The learned counsel for the plaintiffs contended on the argument, that, accepting the evidence as true, the defendants had perpetrated a gross fraud upon them, which they had not been able to discover until (169) the statutory bar had become effectual against them, and that the court ought, in the exercise of its equitable authority, to prevent the defendants from taking advantage of the bar at law, upon the ground that it would be manifestly inequitable and unjust to allow them to take and have advantage of their own fraud, to the grievous prejudice of the plaintiffs, and they cited and relied upon the rule of equity invoked as stated in Story's Eq. Jur., secs. 1521, 1521a, and Kirby v. Lake Shore, etc., Railroad Co., 120 U.S. 130.

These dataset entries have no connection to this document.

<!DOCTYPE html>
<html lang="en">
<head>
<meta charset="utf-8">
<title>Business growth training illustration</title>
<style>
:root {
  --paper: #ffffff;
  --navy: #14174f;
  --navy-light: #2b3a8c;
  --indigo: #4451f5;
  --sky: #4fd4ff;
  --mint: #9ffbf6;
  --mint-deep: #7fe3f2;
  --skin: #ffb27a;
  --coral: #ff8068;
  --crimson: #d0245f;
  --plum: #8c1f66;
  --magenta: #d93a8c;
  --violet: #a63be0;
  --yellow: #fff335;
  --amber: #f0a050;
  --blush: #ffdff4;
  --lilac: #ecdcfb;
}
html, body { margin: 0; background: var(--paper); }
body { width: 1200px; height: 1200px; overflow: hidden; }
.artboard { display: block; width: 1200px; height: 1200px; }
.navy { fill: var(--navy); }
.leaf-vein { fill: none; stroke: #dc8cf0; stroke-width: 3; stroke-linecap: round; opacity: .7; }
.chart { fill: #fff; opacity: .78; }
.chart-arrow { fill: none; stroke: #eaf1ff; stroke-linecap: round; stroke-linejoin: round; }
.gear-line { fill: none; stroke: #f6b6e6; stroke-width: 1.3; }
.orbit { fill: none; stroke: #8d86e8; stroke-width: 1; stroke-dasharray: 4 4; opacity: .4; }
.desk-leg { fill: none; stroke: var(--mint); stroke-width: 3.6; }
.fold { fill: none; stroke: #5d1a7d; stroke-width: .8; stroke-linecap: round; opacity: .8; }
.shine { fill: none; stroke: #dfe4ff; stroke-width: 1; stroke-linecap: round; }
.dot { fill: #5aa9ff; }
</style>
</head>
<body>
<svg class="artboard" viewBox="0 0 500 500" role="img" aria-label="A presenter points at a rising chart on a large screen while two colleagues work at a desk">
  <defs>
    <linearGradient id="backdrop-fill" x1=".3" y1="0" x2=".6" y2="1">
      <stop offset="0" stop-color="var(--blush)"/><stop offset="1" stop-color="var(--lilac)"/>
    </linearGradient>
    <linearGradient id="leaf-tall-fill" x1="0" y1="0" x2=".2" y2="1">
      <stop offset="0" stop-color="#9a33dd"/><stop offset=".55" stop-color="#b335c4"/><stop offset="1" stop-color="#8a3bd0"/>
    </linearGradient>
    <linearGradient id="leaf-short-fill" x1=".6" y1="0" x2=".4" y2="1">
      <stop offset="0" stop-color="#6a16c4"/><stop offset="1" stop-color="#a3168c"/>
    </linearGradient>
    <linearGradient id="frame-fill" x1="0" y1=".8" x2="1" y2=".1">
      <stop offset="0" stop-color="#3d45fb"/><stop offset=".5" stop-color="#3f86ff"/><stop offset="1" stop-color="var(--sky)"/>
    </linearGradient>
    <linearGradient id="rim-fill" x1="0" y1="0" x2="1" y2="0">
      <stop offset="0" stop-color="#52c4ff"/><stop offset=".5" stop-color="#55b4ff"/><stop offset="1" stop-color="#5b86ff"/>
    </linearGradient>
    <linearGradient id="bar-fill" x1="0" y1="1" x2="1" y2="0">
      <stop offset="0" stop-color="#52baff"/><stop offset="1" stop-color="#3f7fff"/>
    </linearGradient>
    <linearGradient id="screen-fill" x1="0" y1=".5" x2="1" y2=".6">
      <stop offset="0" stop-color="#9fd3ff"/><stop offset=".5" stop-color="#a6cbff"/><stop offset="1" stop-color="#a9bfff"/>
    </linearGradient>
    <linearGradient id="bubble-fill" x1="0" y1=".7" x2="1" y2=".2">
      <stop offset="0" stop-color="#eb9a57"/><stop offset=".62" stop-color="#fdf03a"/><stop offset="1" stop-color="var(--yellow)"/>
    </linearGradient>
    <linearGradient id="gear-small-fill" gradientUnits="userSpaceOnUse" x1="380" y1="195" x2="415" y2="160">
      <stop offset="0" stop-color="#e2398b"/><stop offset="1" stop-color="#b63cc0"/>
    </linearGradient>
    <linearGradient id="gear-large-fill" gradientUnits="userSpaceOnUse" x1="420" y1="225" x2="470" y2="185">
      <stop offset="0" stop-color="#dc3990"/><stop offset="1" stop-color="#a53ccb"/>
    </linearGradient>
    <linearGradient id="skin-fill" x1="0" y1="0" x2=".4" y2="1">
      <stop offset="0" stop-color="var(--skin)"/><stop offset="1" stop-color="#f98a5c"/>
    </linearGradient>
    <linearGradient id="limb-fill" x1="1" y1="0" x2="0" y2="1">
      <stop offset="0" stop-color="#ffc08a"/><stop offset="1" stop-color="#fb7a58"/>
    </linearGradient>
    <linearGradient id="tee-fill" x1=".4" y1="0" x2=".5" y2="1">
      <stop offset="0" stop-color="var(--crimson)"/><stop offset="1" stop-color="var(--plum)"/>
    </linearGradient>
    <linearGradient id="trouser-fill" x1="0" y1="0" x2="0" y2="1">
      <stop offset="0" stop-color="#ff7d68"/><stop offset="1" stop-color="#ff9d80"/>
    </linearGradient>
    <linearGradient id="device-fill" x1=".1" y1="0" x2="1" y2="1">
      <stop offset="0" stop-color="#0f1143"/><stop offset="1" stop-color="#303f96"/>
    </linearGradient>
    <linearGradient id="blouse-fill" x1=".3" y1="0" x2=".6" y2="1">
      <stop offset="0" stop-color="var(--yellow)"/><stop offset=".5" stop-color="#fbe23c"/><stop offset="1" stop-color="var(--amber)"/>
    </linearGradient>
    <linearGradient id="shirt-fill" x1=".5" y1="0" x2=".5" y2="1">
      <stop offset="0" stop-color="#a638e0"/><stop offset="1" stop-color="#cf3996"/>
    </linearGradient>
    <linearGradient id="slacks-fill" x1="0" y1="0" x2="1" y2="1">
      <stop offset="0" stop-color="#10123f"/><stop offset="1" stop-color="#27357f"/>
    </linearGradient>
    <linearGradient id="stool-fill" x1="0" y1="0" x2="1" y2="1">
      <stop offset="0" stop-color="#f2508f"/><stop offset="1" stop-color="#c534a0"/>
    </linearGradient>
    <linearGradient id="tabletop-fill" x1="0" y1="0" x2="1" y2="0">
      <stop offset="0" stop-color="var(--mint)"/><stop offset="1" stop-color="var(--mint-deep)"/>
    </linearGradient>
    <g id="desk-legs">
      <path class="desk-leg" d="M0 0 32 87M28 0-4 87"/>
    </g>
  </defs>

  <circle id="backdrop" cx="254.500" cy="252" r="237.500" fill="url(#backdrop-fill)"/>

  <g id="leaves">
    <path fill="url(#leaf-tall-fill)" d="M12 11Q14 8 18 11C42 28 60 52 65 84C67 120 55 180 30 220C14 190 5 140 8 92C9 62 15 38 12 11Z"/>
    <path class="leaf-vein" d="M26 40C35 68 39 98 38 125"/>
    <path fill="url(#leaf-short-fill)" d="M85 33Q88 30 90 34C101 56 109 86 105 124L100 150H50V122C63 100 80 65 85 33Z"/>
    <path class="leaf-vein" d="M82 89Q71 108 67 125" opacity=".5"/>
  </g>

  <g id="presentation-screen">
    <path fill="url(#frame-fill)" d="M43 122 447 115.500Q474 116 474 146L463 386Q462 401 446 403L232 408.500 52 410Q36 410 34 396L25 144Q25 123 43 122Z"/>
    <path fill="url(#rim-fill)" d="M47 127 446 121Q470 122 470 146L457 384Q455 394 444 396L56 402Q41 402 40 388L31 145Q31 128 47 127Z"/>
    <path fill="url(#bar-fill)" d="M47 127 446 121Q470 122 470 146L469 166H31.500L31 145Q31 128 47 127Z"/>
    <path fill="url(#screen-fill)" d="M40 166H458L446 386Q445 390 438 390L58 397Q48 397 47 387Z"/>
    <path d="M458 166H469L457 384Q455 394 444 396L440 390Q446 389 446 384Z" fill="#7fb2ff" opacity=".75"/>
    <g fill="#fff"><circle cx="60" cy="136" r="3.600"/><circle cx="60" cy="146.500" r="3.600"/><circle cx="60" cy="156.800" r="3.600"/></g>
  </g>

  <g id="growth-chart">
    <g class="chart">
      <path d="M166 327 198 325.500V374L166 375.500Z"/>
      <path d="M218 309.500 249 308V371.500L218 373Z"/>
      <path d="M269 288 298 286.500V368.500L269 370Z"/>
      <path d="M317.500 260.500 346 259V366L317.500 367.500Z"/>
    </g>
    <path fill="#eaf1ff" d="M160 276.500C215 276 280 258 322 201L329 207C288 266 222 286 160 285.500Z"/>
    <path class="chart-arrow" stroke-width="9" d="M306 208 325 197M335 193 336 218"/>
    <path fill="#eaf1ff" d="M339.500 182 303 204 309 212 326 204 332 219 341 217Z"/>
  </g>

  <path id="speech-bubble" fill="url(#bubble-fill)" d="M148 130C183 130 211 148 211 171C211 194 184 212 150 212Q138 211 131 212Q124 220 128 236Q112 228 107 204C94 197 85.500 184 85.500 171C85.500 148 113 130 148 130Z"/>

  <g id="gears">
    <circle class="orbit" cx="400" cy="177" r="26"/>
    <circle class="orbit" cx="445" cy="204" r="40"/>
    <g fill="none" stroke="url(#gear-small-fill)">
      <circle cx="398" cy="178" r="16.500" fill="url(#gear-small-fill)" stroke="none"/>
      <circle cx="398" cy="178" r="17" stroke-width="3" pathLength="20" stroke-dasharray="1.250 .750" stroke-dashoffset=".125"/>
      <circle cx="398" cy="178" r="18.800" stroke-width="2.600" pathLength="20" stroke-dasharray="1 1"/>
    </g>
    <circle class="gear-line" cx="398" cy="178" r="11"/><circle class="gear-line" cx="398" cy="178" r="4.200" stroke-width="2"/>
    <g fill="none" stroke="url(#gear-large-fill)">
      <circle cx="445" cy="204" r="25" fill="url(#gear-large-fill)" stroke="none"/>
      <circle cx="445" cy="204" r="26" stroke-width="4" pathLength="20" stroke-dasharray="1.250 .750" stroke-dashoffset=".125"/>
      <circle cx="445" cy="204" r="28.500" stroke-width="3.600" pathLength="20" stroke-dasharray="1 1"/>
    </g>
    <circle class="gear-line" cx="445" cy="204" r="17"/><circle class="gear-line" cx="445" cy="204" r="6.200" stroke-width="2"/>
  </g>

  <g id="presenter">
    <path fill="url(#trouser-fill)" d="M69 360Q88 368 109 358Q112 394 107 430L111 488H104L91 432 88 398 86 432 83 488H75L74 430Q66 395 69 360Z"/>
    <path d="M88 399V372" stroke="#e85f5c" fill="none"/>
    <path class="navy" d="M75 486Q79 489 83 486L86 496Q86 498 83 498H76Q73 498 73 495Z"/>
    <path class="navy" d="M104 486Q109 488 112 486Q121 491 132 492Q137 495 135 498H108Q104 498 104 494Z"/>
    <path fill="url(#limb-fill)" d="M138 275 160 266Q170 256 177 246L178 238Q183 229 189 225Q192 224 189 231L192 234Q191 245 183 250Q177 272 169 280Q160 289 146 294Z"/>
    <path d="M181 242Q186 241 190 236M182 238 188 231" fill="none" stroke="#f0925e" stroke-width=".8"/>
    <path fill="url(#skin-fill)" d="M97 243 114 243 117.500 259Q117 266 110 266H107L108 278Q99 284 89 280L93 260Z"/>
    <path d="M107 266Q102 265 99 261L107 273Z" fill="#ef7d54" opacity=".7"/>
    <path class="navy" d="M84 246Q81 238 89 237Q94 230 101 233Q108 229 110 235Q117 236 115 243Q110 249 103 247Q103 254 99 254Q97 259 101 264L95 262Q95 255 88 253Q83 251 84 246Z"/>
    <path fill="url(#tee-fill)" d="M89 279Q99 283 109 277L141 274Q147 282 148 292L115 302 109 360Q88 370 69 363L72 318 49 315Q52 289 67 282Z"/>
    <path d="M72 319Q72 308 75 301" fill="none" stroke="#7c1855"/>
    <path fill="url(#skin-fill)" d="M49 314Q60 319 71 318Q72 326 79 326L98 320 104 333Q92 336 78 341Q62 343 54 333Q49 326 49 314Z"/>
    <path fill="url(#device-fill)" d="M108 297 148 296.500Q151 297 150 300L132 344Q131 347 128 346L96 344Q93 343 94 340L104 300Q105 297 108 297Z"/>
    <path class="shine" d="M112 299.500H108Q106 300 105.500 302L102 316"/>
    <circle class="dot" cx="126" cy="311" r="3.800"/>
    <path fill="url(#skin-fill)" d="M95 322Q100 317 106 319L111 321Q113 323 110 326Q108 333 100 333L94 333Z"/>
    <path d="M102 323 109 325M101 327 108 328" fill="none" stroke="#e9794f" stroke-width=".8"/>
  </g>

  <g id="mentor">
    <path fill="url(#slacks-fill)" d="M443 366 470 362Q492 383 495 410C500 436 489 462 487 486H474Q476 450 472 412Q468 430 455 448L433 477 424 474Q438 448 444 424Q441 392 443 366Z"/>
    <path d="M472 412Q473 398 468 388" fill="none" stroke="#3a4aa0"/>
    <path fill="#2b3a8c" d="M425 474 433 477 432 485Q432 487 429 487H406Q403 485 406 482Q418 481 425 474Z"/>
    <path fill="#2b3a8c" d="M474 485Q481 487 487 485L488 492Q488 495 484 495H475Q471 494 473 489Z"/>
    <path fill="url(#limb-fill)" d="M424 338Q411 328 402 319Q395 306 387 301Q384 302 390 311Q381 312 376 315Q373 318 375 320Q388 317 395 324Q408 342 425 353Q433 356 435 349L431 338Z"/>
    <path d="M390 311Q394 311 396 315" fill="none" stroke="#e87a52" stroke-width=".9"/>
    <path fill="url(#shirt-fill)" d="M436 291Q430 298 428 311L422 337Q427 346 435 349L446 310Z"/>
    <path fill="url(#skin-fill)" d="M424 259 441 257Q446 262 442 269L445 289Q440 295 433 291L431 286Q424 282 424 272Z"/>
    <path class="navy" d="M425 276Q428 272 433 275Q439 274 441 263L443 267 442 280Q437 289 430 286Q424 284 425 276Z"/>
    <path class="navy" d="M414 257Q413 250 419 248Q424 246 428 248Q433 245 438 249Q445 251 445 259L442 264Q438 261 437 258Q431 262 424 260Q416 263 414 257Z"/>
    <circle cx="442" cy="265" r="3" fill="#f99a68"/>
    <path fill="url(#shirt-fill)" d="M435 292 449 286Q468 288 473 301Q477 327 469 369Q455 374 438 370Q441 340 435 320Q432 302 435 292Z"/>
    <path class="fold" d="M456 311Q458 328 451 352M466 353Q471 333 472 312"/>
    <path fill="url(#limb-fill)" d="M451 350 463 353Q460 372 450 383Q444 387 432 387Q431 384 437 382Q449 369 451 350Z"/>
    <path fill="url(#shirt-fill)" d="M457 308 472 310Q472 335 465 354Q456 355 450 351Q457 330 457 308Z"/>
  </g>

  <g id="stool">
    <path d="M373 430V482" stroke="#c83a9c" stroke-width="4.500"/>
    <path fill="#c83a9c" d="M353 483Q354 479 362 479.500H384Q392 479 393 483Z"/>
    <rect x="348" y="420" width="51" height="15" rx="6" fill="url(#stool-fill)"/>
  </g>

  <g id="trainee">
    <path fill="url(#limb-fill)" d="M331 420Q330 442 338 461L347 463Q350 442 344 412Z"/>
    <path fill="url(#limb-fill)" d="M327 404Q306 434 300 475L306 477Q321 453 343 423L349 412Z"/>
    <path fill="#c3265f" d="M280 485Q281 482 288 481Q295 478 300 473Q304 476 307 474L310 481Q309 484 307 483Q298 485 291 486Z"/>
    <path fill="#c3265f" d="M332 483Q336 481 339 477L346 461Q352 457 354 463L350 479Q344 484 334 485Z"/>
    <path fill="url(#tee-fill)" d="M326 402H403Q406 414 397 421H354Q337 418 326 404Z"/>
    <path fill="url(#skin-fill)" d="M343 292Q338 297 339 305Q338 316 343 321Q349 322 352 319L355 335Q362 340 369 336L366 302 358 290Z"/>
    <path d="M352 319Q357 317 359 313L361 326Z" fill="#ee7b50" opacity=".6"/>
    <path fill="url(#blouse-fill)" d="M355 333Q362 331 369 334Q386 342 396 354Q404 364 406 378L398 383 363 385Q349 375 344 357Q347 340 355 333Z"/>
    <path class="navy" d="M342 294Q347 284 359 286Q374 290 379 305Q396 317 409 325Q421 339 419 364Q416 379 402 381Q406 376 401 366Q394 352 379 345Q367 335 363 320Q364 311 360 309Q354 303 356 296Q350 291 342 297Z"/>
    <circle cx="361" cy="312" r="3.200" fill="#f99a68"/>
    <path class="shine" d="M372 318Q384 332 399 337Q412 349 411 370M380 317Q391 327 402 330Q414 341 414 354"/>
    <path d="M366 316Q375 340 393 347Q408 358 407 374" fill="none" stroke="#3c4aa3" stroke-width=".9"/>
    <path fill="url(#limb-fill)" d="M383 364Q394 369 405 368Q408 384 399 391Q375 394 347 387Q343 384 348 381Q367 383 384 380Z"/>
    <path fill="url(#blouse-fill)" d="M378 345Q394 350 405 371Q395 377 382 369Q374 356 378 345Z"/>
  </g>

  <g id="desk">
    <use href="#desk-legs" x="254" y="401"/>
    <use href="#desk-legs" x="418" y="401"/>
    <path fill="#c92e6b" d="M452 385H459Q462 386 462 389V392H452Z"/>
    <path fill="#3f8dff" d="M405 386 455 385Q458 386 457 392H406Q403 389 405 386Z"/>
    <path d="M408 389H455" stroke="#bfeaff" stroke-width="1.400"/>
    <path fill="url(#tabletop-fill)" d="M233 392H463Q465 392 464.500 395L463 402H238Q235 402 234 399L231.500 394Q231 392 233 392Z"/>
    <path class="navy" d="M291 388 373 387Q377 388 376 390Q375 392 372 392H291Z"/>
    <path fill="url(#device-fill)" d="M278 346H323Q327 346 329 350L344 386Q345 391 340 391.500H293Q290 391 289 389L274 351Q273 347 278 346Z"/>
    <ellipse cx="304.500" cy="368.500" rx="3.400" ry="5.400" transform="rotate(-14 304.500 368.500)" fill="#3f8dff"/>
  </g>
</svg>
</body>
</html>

This contention would have great force but for the statutory provisions already cited and applied. In this State the principles both of law and equity are applied now in and by the same court, in the same action, and the same cause of action, when need be and it seems to us clear that the purpose, then in part, of the statute, was to prevent the exercise of the power invoked in cases like the present one. It prescribes in plain terms the classes of cases in which the cause of action shall not be deemed to have accrued until the fraud shall be discovered. Why is the restriction made to apply to one class of cases and not to others? It was intended to serve some purpose — that indicated in the paragraph cited. If it had been contemplated that the courts should exercise the power as formerly, then this paragraph was unnecessary and would serve no useful purpose, because the courts could interpose their power, as justice and occasion might require, just as before the present statute of limitations and method of procedure began to prevail.
In the case last cited, the learned judge adverts to the similar restrictions upon the courts of the State of New York, whose statute is substantially — almost literally — like that of this State to which we refer above. The Courts of Equity of the United States are not troubled by such restrictions, nor, it seems, are they generally affected, if at all, by the practice of the courts of the several States in administering the principles of equity. Their jurisdiction is the same as that (170) of the High Court of Chancery in England, subject neither to limitation nor restrain by State legislation, and it is the same and uniform throughout the States of the Union. Hence, the United States Court could, in the case cited, exercise the authority and grant relief that we are constrained to deny.
The counsel of the plaintiffs bring to our attention an act passed by the General Assembly at its late session, which simply strikes out of the paragraph above recited, of the section of the statute cited, the words, "in cases which heretofore were solely cognizable by courts of equity." This act has no application, by its terms or effect, to this appeal.
No question is raised in the record by it, nor has the action in any aspect of it been directed or tried with a view to it, or its effect upon the subject-matter of the action.
No error. Affirmed.
Cited: Osborne v. Wilkes, 108 N.C. 675; Alpha Mills v. Engine Co., 116 N.C. 803.